A report published today by Transaction Network Services (TNS), which manages data networks for telecommunications service providers such as Verizon, Sprint, and U.S. Cellular, claims that in the first six months of 2018 the rate of robocall activity has risen 15 percent over the same period in 2017.

It's gotten so bad it's as if "we're being trained not to answer our phones," says Paul Florack, vice president of TNS. 

There are steps you can take to get ahead of the problem, but they are stopgap measures at best. And while the telecom industry is busy forging solutions to slay the robocall beast, it will be a few years before their solutions stem the tide.

Robocalls Are Out of Control

TNS is not a household name, but its clients certainly are. In addition to helping large telecom providers, the company manages data centers and digital resources for large financial institutions.  

More On Robocalls

The "2018 Robocall Investigation Report" is based on data that flows through TNS' network, including more than 1 billion calls a day from 200 million devices across hundreds of telecom service providers. TNS hopes to educate consumers and government regulators about the scope of this problem and help build technology to identify and block robocalls from reaching your phone.  


Robocalls are the number-one consumer complaint to the Federal Trade Commission, the government agency that, along with the Federal Communications Commission, regulates the telecommunications industry. According to the FTC, the agency received 4.5 million robocall complaints in 2017, up from 3.4 million the previous year.

The worsening situation has driven consumer advocates and state regulators to increase pressure on the federal government to do more to prevent robocalls. Last week a group of 35 state attorneys general signed a letter that called on the FCC to let service providers expand their call blocking capabilities to include neighbor spoofing calls.

"The robocall problem is out of control, and it's time for the FCC and the phone companies to take more action, so all consumers have the protections they deserve," says Maureen Mahoney, a policy analyst for Consumers Union, the advocacy division of Consumer Reports. "We believe the FCC should require phone companies to implement caller ID authentication by a reasonable deadline so that phone companies can stop unwanted spoofed calls from reaching consumers."

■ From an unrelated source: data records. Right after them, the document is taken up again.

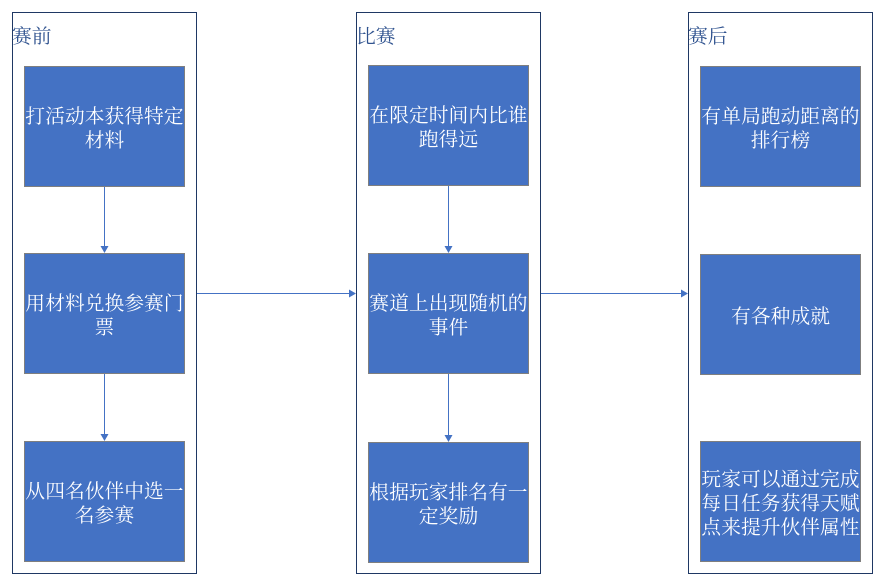
<!DOCTYPE html>
<html lang="zh-CN">
<head>
<meta charset="utf-8">
<title>比赛流程图</title>
<style>
:root {
  --paper: #ffffff;
  --frame: #1f3864;
  --heading: #2f528f;
  --node: #4472c4;
  --node-edge: #7f7f7f;
  --node-text: #ffffff;
  --arrow: #4472c4;
}
* { box-sizing: border-box; margin: 0; padding: 0; }
html, body { width: 885px; height: 586px; overflow: hidden; background: var(--paper); }
.flowchart {
  position: relative;
  width: 885px;
  height: 586px;
  font: 400 19.8px/24px "Noto Serif CJK SC", "Noto Serif CJK JP", serif;
  font-weight: 300;
}
.phase {
  position: absolute;
  top: 12px;
  width: 185px;
  height: 562px;
  border: 1px solid var(--frame);
}
.before { left: 12px; }
.during { left: 356px; }
.after { left: 688px; }
.phase h2 {
  position: absolute;
  top: 10px;
  left: -1px;
  font: inherit;
  color: var(--heading);
}
.node {
  position: absolute;
  left: 11px;
  width: 161px;
  height: 121px;
  display: flex;
  align-items: center;
  justify-content: center;
  border: 1px solid var(--node-edge);
  background: var(--node);
  color: var(--node-text);
  text-align: center;
  white-space: nowrap;
}
.arrows { position: absolute; inset: 0; }
.arrows line { stroke: var(--arrow); stroke-width: 1; }
.arrows polygon { fill: var(--arrow); }
</style>
</head>
<body>
<main class="flowchart">
  <section class="phase before">
    <h2>赛前</h2>
    <p class="node" style="top:53px">打活动本获得特定<br>材料</p>
    <p class="node" style="top:240px">用材料兑换参赛门<br>票</p>
    <p class="node" style="top:428px">从四名伙伴中选一<br>名参赛</p>
  </section>
  <section class="phase during">
    <h2>比赛</h2>
    <p class="node" style="top:52px">在限定时间内比谁<br>跑得远</p>
    <p class="node" style="top:240px">赛道上出现随机的<br>事件</p>
    <p class="node" style="top:429px">根据玩家排名有一<br>定奖励</p>
  </section>
  <section class="phase after">
    <h2>赛后</h2>
    <p class="node" style="top:53px">有单局跑动距离的<br>排行榜</p>
    <p class="node" style="top:241px">有各种成就</p>
    <p class="node" style="top:428px">玩家可以通过完成<br>每日任务获得天赋<br>点来提升伙伴属性</p>
  </section>
  <svg class="arrows" width="885" height="586" viewBox="0 0 885 586" aria-hidden="true">
    <defs>
      <polygon id="head-down" points="-4,-7 4,-7 0,0"/>
      <polygon id="head-right" points="-7,-4 -7,4 0,0"/>
    </defs>
    <line x1="104.5" y1="187" x2="104.5" y2="247"/>
    <use href="#head-down" x="104.5" y="253"/>
    <line x1="104.5" y1="374" x2="104.5" y2="435"/>
    <use href="#head-down" x="104.5" y="441"/>
    <line x1="448.5" y1="186" x2="448.5" y2="247"/>
    <use href="#head-down" x="448.5" y="253"/>
    <line x1="448.5" y1="374" x2="448.5" y2="436"/>
    <use href="#head-down" x="448.5" y="442"/>
    <line x1="197" y1="293.5" x2="350" y2="293.5"/>
    <use href="#head-right" x="356" y="293.5"/>
    <line x1="541" y1="293.5" x2="682" y2="293.5"/>
    <use href="#head-right" x="688" y="293.5"/>
  </svg>
</main>
</body>
</html>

What to Do Now

For now, here a few tips to minimize the number of robocalls you receive.

List Your Phone Number With the Do Not Call Registry
By signing up for the Do Not Call Registry, you can request that your landline or cellular phone number be removed from the call lists companies use. That should help reduce the number of calls you get from legitimate telemarketers and robocallers.

What you should know: You'll still get calls from organizations with which you have established a business relationship; calls that are not commercial, such as school closings, storm warnings, and other civic notices; and calls by nonprofit organizations, including political solicitations.

Sign Up for Your Carrier's Robocall Alert Service
Many companies, including AT&T, Sprint, T-Mobile, U.S. Cellular, and Verizon, have services that alert you that an incoming robocall may be from a scammer or spammer. In some cases, such services are free, but for a few dollars more per month you can get a more robust version that can block the robocalls from ringing on your phone.

AT&T, for example, offers a basic free service that customers must enable in order to use. But for $4 per month it offers Call Protect Plus, which the company says is more robust and includes automatic fraud blocking. Verizon offers a screening service called Premium Caller ID for $3 per month. T-Mobile offers a service for no additional charge.

What you should know: While the carriers' systems are able to successfully notify customers of calls that may be problematic, they are far from perfect. Scammers can still spoof legitimate numbers.

Download a Call-Blocking App
Instead of simply being alerted to incoming robocalls, a call-blocking app can intercept robocalls before they reach you, says Mahoney of Consumers Union. Among the providers are Nomorobo, which charges $2 per month for its service (there is no cost for landlines), and free apps such as Hiya, Mr. Number, RoboKiller, and YouMail.

What you should know: Though some apps, such as Nomorobo, don't access your contact lists, some of the free apps do, Florack says. If you're planning to download a robocall-blocking app, read the app's privacy policy first.

Reject Anonymous Calls
One option available from some phone companies is to automatically reject anonymous calls. If you turn this feature on, all anonymous calls are instantly rejected, preventing the caller from even leaving a message.

What you should know: This can help at the margins, but robocalls are not always anonymous. In addition, this may prevent you from receiving legitimate calls from friends, relatives, or others who, for privacy reasons, don't want their number and other information showing up on caller ID.

If you receive an unwanted call that you believe is spam or a scam, make sure to report it to the FTC or to your telecom provider. You can make a report online to the FTC. By reporting unwanted calls, you can help the regulator go after bad actors. 

How to Deal With Robocalls and Robotexts

Annoyed by robocalls and spam text messages on your mobile phone? On the "Consumer 101" TV show, Consumer Reports expert Margot Gilman offers advice to host Jack Rico on how to deal with these spammers.